Over at Under the Table and Dreaming, Stephanie Lynn came up with a dollar store wreath design that has a unique style, bold yet sophisticated.  Her crow’s nest wreath has a very natural look, making it a subtle touch in your Halloween decor.

Meanwhile, Kathleen of Katydid and Kid designed her own Halloween bird wreath.  She calls it her Nevermore wreath because the dark, ethereal look and raven-like bird made her think of Edgar Allan Poe.  Believe it or not, the wreath is covered entirely in black crepe paper streamers.  I’ve seen similar designs using crepe paper, however Kathleen makes hers different by cutting the crepe paper into feather-like shapes.

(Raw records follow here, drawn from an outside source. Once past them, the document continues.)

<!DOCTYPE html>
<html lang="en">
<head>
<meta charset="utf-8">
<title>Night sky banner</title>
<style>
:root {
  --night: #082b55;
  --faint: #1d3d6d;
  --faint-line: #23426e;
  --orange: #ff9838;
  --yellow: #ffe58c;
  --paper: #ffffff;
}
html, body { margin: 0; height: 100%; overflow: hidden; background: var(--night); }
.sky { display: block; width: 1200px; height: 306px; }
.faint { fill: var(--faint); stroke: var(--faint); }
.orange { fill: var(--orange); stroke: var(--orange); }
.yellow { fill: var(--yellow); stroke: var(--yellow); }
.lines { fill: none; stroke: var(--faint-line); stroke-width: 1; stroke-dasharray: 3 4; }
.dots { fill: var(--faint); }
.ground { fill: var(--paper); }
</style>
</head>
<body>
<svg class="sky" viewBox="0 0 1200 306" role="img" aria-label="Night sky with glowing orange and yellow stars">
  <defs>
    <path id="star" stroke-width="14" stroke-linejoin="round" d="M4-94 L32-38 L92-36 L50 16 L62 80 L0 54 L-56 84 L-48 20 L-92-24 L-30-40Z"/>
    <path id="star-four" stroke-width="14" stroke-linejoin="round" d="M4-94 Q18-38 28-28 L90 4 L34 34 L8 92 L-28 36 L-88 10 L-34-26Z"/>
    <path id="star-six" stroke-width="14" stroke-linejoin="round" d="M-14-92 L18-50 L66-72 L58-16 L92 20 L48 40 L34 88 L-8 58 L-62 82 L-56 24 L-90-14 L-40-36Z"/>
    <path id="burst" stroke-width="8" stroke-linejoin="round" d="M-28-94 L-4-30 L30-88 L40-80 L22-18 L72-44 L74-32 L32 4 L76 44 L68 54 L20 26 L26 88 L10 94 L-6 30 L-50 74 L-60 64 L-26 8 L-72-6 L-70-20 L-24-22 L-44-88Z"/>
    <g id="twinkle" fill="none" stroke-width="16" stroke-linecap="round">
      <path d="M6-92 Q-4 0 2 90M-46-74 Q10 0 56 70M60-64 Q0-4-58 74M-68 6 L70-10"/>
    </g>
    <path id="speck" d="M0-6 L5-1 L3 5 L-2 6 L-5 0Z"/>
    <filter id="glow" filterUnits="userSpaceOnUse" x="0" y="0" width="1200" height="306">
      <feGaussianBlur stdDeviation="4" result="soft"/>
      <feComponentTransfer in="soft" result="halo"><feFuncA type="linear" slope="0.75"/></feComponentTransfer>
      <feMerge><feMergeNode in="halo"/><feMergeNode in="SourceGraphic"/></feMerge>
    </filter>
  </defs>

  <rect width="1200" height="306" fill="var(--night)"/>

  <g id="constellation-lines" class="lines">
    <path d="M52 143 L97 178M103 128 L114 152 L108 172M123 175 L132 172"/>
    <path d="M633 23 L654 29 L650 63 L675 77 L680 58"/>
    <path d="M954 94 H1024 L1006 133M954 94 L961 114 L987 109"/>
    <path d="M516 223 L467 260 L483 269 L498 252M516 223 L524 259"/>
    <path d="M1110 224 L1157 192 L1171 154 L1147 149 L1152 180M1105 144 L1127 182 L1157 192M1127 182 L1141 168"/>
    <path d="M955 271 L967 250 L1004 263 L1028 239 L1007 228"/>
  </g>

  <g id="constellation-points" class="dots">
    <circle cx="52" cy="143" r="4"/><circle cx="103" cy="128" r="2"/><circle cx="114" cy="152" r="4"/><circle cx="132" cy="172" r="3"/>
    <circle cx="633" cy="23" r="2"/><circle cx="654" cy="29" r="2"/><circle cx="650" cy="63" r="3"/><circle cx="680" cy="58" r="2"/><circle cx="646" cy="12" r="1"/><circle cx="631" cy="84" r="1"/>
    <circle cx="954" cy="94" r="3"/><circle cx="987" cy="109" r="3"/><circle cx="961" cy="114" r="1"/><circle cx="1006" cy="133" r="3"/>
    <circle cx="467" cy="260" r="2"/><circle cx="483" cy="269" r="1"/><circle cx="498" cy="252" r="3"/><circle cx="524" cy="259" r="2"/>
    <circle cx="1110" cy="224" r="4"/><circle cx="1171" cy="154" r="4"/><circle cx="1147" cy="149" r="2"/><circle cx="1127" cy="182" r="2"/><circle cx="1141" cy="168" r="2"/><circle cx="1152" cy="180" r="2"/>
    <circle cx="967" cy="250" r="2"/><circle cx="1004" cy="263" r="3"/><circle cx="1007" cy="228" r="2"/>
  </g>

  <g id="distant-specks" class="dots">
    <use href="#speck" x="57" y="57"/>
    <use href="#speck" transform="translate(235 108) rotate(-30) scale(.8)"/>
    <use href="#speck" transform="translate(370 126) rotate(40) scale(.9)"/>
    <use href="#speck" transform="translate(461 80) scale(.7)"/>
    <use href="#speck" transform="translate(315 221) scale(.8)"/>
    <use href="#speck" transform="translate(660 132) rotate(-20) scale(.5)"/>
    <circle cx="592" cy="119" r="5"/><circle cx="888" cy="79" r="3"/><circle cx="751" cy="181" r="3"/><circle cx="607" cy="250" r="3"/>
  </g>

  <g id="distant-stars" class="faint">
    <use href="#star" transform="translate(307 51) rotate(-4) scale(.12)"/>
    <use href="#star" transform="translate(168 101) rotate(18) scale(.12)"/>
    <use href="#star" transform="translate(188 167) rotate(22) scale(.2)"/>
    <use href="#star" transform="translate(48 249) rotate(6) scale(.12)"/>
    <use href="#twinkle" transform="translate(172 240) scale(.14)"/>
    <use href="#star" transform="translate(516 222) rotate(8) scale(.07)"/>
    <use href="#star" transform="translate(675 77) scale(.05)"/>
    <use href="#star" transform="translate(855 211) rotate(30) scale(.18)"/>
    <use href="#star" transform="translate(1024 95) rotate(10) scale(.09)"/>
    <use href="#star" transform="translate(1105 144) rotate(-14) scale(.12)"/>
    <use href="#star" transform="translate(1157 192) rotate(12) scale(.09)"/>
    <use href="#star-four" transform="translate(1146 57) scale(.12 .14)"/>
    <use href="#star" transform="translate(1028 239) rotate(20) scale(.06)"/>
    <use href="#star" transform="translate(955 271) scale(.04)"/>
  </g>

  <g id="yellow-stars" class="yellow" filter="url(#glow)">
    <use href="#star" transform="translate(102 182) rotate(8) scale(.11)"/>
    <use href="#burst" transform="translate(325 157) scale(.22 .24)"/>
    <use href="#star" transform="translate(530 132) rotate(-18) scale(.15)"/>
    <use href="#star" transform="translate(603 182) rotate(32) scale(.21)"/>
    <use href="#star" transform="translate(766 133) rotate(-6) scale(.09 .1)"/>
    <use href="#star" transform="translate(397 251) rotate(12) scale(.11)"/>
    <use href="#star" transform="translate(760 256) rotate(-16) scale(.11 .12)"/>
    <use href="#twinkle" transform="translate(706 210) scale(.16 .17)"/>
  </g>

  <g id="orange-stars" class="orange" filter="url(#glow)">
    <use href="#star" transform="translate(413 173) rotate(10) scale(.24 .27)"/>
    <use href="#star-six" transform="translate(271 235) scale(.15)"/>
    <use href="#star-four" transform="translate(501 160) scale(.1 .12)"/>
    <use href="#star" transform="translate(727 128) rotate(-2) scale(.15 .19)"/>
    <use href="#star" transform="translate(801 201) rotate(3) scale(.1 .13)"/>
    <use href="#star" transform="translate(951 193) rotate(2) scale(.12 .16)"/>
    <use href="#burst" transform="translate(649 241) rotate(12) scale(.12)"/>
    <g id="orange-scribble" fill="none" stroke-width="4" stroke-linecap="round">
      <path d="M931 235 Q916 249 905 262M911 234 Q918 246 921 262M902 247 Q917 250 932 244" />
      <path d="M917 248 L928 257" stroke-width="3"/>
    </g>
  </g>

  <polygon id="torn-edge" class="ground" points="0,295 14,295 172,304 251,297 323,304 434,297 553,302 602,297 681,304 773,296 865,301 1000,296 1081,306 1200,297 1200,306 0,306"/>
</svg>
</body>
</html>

If you’re a skull lover, check out this skull wreath by Kelly at All things made by Kelly.  (It also gives me an idea for a skull wall clock!)  Clever Kelly was having difficulty gluing the skulls into place because of the domed shape of their skulls, so she used a utility knife to slice them down to a flatter surface.

What other Halloween wreath ideas have you seen?